-- INPUT MATERIAL --
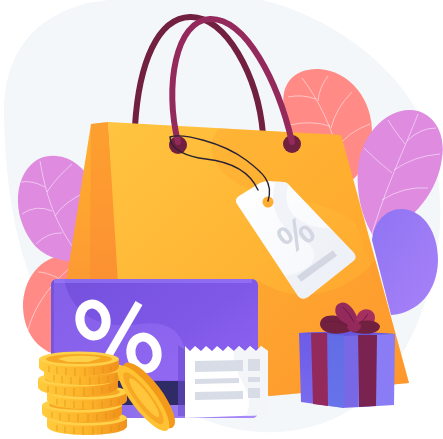
<!DOCTYPE html>
<html lang="en">
<head>
<meta charset="utf-8">
<title>Shopping discounts</title>
<style>
:root{--paper:#fff;--mist:#f4f7fa;--coral:#ff8a86;--orchid:#de8be0;--violet:#9a7bf5;--plum:#94295c;--plum-dark:#72203f;--cord:#2b2236;--stripe:#2f2b66;--grey:#d8dce6;--gold:#ffc233;--gold-dark:#f39a1b}
html,body{margin:0;background:var(--paper);overflow:hidden}
svg{display:block;width:443px;height:439px}
.mist{fill:var(--mist)}
.coral{fill:var(--coral)}
.orchid{fill:var(--orchid)}
.violet{fill:var(--violet)}
.vein{fill:none;stroke:#fff;stroke-width:1;opacity:.5}
.handle{fill:none;stroke-width:6;stroke-linecap:round}
.cord{fill:none;stroke:var(--cord);stroke-width:1.4;stroke-linecap:round}
.grey{fill:var(--grey)}
.percent{font-family:"Open Sans","Noto Sans",sans-serif;font-weight:600}
</style>
</head>
<body>
<svg viewBox="0 0 443 439" role="img" aria-label="Shopping bag with a percent tag, a discount card, a coupon, coins and a gift">
<defs>
<linearGradient id="bag-front" x1="0" y1="0" x2="1" y2="1"><stop offset="0" stop-color="#ffc440"/><stop offset=".5" stop-color="#ffb433"/><stop offset="1" stop-color="#ff9a2e"/></linearGradient>
<linearGradient id="bag-side" x1="0" y1="0" x2="0" y2="1"><stop offset="0" stop-color="#ffb02f"/><stop offset="1" stop-color="#fb8b35"/></linearGradient>
<linearGradient id="card-face" x1="0" y1="0" x2="1" y2="1"><stop offset="0" stop-color="#7350dc"/><stop offset=".5" stop-color="#8058e8"/><stop offset="1" stop-color="#9468f6"/></linearGradient>
<linearGradient id="card-base" x1="0" y1="0" x2="1" y2="0"><stop offset="0" stop-color="#7d5ce6"/><stop offset="1" stop-color="#a98bfa"/></linearGradient>
<linearGradient id="tag-face" x1="0" y1="0" x2="1" y2="1"><stop offset="0" stop-color="#fff"/><stop offset="1" stop-color="#f3f5fa"/></linearGradient>
<linearGradient id="coin-edge" x1="0" y1="0" x2="1" y2="0"><stop offset="0" stop-color="#ffcb3c"/><stop offset=".5" stop-color="#fdb52a"/><stop offset="1" stop-color="#f0911b"/></linearGradient>
<linearGradient id="gift-front" x1="0" y1="0" x2="0" y2="1"><stop offset="0" stop-color="#6c5be6"/><stop offset="1" stop-color="#7a6cf0"/></linearGradient>
<linearGradient id="violet-leaf" x1="0" y1="0" x2="1" y2="1"><stop offset="0" stop-color="#8f74f3"/><stop offset="1" stop-color="#a882f8"/></linearGradient>
<clipPath id="bag-clip"><path d="M106 122L341 135L409 383L270 396L120 380Z"/></clipPath>
<clipPath id="card-clip"><rect x="51" y="279" width="207" height="139" rx="6"/></clipPath>
<clipPath id="tag-clip"><path id="tag-shape" d="M237 204Q234 199 239 196L260 183Q264 181 268 181L283 182Q287 182 290 186L354 253Q358 258 352 262L308 297Q302 301 298 296Z"/></clipPath>
<g id="coin">
<path fill="url(#coin-edge)" d="M-40 0V8C-40 20 40 20 40 8V0Z"/>
<path fill="none" stroke="#d98516" opacity=".55" d="M-30 7V13M-22 8V15M-13 9V16M-4 9V17M6 9V17M15 9V16M24 8V14M32 7V12"/>
<ellipse rx="40" ry="7.5" fill="#ffd04a"/>
<ellipse rx="33" ry="5" fill="#f6a823"/>
</g>
</defs>

<g id="backdrop">
<path class="mist" d="M4 118C2 60 28 18 88 3L108 0H262C330 16 388 62 414 106C444 158 446 222 432 276C420 332 392 382 350 410C312 434 262 438 220 425C150 402 88 372 52 320C20 272 6 200 4 118Z"/>
</g>

<g id="leaves">
<path class="coral" d="M284 108C280 82 296 68 319 69C350 71 373 100 372 134C370 168 352 186 330 192C310 170 288 140 284 108Z"/>
<path class="vein" d="M302 78C322 104 338 140 345 184M318 101Q319 88 328 76M331 128Q336 108 352 92M337 148Q348 132 370 124M316 99Q302 94 288 97M330 126Q310 120 290 125"/>
<path class="orchid" d="M358 169C360 136 386 108 412 110C434 112 446 134 442 158C438 190 416 220 376 240C362 220 356 194 358 169Z"/>
<path class="vein" d="M418 114C404 150 386 186 370 240M405 144Q394 130 388 120M392 173Q376 160 364 148M394 170Q414 156 440 154M382 200Q404 186 428 188M407 141Q420 128 436 128"/>
<path fill="url(#violet-leaf)" d="M372 240C374 220 388 208 403 209C424 211 438 232 438 261C437 292 418 313 391 315Z"/>
<path class="coral" d="M80 256C52 250 26 268 23 302C22 334 40 354 66 357H100V262Z"/>
<path class="vein" d="M78 262C58 276 36 300 28 330M58 278Q46 272 38 272"/>
<path class="orchid" d="M18 196C20 170 36 154 56 156C72 157 84 168 92 182L80 262C60 262 42 256 32 242C22 228 17 212 18 196Z"/>
<path class="vein" d="M40 161C46 196 56 226 78 254M45 187Q32 180 21 182M52 211Q36 204 22 214M62 233Q48 232 36 244M47 192Q56 178 72 164M55 216Q64 202 86 192"/>
</g>

<g id="bag">
<path class="handle" stroke="var(--plum-dark)" d="M135 126C139 62 158 18 190 17C226 16 258 76 263 134"/>
<path fill="url(#bag-side)" d="M91 124L108 122L128 385L52 372Z"/>
<path fill="#f98132" opacity=".35" d="M91 124L108 122L124 330L90 290Z"/>
<path fill="url(#bag-front)" d="M108 122L341 135L409 383L270 396L124 380Z"/>
<g clip-path="url(#bag-clip)">
<path fill="#ff9f2a" opacity=".3" d="M222 126C206 140 208 164 232 180C272 206 318 192 356 224L410 380L420 110Z"/>
<path fill="#fb8f2d" opacity=".35" d="M258 280C300 310 350 290 376 260L412 384L258 400Z"/>
</g>
<circle cx="178" cy="145" r="9" fill="var(--plum-dark)"/>
<circle cx="292" cy="144" r="9" fill="var(--plum-dark)"/>
<path class="handle" stroke="var(--plum)" d="M178 142C164 86 176 20 210 19C246 18 278 82 292 142"/>
</g>

<g id="price-tag">
<use href="#tag-shape" fill="url(#tag-face)"/>
<path clip-path="url(#tag-clip)" fill="#e7ebf3" opacity=".5" d="M290 180C276 214 306 230 334 228L362 256L300 304L286 276C320 268 322 250 300 238C276 226 268 204 276 180Z"/>
<circle cx="268" cy="202" r="5.5" fill="#ffae32"/>
<text class="percent" transform="translate(296 235) rotate(-36)" text-anchor="middle" y="14" font-size="40" fill="#d3d7e2">%</text>
<path stroke="#d3d7e2" stroke-width="7" d="M299 279L335 253"/>
<path class="cord" d="M170 137C182 133 222 142 246 160C262 172 274 182 268 201M170 137C170 150 188 157 206 159C232 162 250 172 258 190"/>
</g>

<g id="discount-card">
<rect x="51" y="279" width="207" height="139" rx="6" fill="url(#card-face)"/>
<g clip-path="url(#card-clip)">
<path fill="#a882ff" opacity=".3" d="M64 279C72 318 104 330 140 324C184 318 190 350 184 380H51V279Z"/>
<path fill="#5a3fc4" opacity=".35" d="M51 279H54V418H51Z"/>
<path fill="#a587ff" opacity=".45" d="M54 279H252V283H54Z"/>
<rect x="51" y="381" width="207" height="24" fill="var(--stripe)"/>
<rect x="51" y="405" width="207" height="14" fill="url(#card-base)"/>
</g>
<g id="card-percent" fill="none" stroke="#fff">
<ellipse cx="93" cy="320" rx="13" ry="16" stroke-width="9" transform="rotate(-12 93 320)"/>
<ellipse cx="144" cy="353" rx="13" ry="16" stroke-width="9" transform="rotate(-12 144 353)"/>
<path stroke-width="8" d="M139 303L100 370"/>
</g>
</g>

<g id="coupon">
<path fill="#6a4bd0" opacity=".6" d="M178 345L186 351V416H178Z"/>
<path fill="#fff" d="M185 346L190 351L195 346L201 351L206 346L212 351L217 346L223 351L228 346L234 351L239 346L245 351L250 346L256 351L261 346L268 351V415L185 418Z"/>
<path fill="#eef1f6" opacity=".7" d="M234 351L239 346L245 351L250 346L256 351L261 346L268 351V415L246 416C258 390 232 380 234 351Z"/>
<g class="grey">
<path d="M195 361L243 360V371L195 372Z"/>
<path d="M195 379L239 378V383L195 384Z"/>
<path d="M195 392L243 391V399L195 400Z"/>
<rect x="248" y="359" width="12" height="12"/>
<rect x="248" y="377" width="12" height="5"/>
<rect x="248" y="388" width="12" height="10"/>
</g>
</g>

<g id="coins">
<use href="#coin" x="87" y="418"/>
<use href="#coin" x="82" y="405"/>
<use href="#coin" x="87" y="392"/>
<use href="#coin" x="78" y="379"/>
<use href="#coin" x="84" y="368"/>
<use href="#coin" x="79" y="359"/>
<path fill="#ffd04a" d="M58 359C66 355 92 355 101 358L88 362H68Z"/>
<g id="leaning-coin" transform="translate(145 397) rotate(-37)">
<ellipse cx="4" cy="1" rx="13" ry="40" fill="var(--gold-dark)"/>
<ellipse cx="-2" rx="12" ry="40" fill="var(--gold)"/>
<ellipse cx="-2" rx="8" ry="32" fill="#f7a824"/>
<ellipse cx="-1" rx="5" ry="24" fill="#ffc63c"/>
</g>
</g>

<g id="gift">
<path fill="url(#gift-front)" d="M299 333L344 331V408L301 402Z"/>
<path fill="#8a7cf4" d="M344 331L395 334L394 405L344 408Z"/>
<path fill="#6657dc" d="M299 333L352 331L395 334L344 336Z"/>
<path fill="var(--plum)" d="M311 333L327 333L328 406L313 404Z"/>
<path fill="#7a2250" d="M358 335L377 335L376 406L359 407Z"/>
<path fill="#5a78e6" opacity=".6" d="M328 334L344 335V408L329 406Z"/>
<path fill="#6b54d8" opacity=".5" d="M344 335H358V407H344Z"/>
<g id="bow">
<path fill="var(--plum-dark)" d="M351 331C334 337 320 332 320 324C320 314 336 312 352 322Z"/>
<path fill="var(--plum)" d="M352 326C338 322 332 312 337 305C344 298 354 306 359 322Z"/>
<path fill="#a5305f" d="M356 326C354 314 362 307 370 310C378 314 376 324 366 332Z"/>
<path fill="var(--plum-dark)" d="M354 324C364 318 378 320 380 326C380 333 368 336 352 332Z"/>
<ellipse cx="354" cy="326" rx="7" ry="6" fill="var(--plum)"/>
<path fill="none" stroke="#6a1a40" d="M343 307Q350 314 354 322M324 322Q338 319 348 326M368 314Q364 320 359 324"/>
</g>
</g>
</svg>
</body>
</html>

-- EXERCISE --
Search the lines above for the string "html" and copy each line that has it.

-- RESULT FOR THIS EXERCISE --
<!DOCTYPE html>
<html lang="en">
html,body{margin:0;background:var(--paper);overflow:hidden}
</html>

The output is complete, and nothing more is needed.